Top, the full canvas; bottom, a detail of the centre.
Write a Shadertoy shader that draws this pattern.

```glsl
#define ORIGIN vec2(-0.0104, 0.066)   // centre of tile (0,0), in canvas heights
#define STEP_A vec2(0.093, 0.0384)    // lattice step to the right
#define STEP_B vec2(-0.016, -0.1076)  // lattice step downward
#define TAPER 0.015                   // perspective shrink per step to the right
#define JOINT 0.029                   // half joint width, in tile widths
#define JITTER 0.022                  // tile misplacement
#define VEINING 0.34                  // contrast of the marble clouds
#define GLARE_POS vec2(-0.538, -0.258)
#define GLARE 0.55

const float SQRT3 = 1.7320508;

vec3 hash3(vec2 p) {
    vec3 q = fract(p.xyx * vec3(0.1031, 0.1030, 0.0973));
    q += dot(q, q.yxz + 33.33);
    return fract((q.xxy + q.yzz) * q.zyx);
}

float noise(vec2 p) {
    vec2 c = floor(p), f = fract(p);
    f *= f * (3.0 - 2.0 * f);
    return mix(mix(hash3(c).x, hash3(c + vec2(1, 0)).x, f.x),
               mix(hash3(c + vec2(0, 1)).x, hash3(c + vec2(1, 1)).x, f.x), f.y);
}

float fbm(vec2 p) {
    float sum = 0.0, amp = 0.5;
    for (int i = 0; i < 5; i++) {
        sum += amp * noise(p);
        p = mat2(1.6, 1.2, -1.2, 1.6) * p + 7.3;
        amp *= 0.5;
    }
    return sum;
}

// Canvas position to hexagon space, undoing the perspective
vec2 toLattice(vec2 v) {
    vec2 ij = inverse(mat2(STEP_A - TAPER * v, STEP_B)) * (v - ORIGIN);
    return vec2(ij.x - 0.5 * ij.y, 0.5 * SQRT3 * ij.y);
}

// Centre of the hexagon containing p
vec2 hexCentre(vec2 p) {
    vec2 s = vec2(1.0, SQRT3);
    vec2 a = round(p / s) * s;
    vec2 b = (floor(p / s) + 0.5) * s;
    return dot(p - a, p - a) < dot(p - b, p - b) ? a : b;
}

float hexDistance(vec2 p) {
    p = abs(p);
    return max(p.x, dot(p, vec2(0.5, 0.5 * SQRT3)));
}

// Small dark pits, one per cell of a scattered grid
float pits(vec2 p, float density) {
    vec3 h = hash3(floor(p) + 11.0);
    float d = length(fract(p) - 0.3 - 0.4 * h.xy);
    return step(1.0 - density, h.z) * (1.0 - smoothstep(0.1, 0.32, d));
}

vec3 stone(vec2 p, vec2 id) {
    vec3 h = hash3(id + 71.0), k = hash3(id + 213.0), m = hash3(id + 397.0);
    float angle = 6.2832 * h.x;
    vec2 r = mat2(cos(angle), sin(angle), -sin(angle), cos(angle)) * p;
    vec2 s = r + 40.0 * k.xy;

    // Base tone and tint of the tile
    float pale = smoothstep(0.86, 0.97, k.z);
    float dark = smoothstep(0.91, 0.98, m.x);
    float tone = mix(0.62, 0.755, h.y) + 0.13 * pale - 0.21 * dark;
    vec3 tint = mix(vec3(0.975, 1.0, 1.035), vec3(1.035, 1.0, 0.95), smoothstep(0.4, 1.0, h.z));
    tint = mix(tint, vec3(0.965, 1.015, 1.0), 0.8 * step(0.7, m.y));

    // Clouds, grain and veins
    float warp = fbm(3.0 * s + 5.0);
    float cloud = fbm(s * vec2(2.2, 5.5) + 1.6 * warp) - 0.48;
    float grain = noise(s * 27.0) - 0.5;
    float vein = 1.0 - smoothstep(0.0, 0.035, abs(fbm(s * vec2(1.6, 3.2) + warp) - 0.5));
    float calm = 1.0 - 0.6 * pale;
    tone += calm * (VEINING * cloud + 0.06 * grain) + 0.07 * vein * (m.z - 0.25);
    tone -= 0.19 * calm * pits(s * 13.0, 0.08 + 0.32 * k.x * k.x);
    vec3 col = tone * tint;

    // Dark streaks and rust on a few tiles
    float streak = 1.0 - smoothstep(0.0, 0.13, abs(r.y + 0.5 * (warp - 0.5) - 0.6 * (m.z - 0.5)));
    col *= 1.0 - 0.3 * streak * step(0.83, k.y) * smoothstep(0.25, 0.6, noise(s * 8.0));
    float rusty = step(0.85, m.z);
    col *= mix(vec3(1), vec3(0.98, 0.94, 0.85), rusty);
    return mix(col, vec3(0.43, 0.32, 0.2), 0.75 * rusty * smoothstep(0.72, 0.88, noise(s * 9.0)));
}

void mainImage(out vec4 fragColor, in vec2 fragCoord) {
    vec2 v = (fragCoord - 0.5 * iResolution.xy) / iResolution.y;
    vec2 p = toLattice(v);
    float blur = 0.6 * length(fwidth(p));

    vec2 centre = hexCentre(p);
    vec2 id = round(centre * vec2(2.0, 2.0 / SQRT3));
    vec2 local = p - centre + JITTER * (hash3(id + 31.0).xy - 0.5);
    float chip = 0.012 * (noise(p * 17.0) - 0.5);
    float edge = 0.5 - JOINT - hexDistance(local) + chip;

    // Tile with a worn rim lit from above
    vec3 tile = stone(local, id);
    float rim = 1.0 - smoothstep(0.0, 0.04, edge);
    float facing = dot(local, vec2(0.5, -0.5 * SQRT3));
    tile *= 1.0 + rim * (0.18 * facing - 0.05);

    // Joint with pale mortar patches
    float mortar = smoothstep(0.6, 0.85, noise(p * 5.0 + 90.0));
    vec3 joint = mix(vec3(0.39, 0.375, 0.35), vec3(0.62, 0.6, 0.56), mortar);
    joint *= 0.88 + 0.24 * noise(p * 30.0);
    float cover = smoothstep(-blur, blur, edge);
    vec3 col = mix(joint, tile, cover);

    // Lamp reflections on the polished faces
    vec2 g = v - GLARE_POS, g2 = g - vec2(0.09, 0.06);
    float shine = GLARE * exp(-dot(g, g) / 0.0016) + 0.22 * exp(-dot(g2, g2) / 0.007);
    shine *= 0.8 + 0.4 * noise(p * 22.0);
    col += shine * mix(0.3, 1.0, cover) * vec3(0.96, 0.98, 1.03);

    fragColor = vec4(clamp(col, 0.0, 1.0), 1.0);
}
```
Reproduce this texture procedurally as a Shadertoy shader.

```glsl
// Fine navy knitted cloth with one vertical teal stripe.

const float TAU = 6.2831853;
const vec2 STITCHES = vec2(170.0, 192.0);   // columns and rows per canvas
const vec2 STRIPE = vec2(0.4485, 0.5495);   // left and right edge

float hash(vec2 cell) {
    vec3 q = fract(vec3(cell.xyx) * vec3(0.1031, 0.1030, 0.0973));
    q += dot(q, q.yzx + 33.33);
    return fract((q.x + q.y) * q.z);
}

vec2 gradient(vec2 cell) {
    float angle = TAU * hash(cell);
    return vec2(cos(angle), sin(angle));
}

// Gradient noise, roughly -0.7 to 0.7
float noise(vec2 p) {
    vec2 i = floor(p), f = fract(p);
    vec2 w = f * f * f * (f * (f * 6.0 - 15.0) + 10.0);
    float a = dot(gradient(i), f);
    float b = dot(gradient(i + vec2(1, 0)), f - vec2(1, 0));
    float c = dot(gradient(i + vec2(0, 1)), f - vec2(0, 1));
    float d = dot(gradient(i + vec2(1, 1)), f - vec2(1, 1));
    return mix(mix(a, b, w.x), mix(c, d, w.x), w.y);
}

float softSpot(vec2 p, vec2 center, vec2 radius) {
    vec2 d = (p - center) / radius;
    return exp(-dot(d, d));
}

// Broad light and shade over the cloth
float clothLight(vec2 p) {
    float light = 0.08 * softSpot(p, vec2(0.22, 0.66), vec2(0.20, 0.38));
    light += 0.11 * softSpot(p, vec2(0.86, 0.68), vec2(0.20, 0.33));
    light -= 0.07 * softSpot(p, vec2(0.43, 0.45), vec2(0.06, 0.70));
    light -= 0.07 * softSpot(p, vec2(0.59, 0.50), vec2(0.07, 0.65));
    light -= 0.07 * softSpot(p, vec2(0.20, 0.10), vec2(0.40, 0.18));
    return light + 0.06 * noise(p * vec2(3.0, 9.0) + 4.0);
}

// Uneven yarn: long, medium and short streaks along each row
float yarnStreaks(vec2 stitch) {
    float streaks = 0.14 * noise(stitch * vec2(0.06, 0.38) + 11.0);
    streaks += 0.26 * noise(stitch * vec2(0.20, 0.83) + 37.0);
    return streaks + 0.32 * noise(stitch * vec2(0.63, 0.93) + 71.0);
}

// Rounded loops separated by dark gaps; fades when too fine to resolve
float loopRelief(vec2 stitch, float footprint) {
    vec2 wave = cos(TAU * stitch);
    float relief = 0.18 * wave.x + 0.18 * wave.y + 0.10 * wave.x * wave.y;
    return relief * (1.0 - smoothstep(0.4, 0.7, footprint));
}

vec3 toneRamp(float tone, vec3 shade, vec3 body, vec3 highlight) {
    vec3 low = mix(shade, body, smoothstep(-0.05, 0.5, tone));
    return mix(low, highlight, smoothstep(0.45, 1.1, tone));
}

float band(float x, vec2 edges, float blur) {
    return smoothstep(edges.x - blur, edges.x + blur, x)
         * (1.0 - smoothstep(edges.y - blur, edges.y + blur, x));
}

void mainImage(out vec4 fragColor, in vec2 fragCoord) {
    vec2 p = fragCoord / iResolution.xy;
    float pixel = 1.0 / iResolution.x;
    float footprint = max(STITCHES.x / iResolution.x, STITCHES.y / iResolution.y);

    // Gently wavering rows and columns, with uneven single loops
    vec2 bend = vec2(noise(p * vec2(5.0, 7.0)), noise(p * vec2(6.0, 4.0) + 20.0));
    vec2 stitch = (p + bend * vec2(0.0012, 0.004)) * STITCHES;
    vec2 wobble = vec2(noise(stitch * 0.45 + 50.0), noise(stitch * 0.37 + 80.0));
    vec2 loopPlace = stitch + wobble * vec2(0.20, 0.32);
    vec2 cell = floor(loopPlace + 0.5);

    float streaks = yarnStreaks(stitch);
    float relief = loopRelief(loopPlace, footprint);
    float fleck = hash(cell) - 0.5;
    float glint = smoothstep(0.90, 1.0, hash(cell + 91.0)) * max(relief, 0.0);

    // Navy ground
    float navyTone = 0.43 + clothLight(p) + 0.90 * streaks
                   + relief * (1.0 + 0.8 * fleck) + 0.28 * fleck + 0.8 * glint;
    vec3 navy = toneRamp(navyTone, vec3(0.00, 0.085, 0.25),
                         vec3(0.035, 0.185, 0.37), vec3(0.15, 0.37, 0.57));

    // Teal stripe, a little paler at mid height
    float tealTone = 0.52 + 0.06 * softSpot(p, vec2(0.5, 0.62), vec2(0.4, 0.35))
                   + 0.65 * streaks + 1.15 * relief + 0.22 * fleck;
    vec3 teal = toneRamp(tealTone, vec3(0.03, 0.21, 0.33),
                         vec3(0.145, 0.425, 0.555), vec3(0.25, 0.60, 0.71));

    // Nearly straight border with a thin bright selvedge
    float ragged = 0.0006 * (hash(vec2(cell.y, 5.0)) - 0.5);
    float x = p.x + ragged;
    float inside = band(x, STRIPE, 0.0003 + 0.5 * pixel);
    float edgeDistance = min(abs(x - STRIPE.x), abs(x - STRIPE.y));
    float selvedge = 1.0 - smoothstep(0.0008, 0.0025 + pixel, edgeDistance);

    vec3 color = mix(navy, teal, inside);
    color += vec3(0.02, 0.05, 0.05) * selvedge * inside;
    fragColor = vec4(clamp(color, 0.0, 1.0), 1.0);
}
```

| Assignment |
What is the number of lines in the preceding entries that hold the string "tealTone"? Give it alone.

| Answer box |
2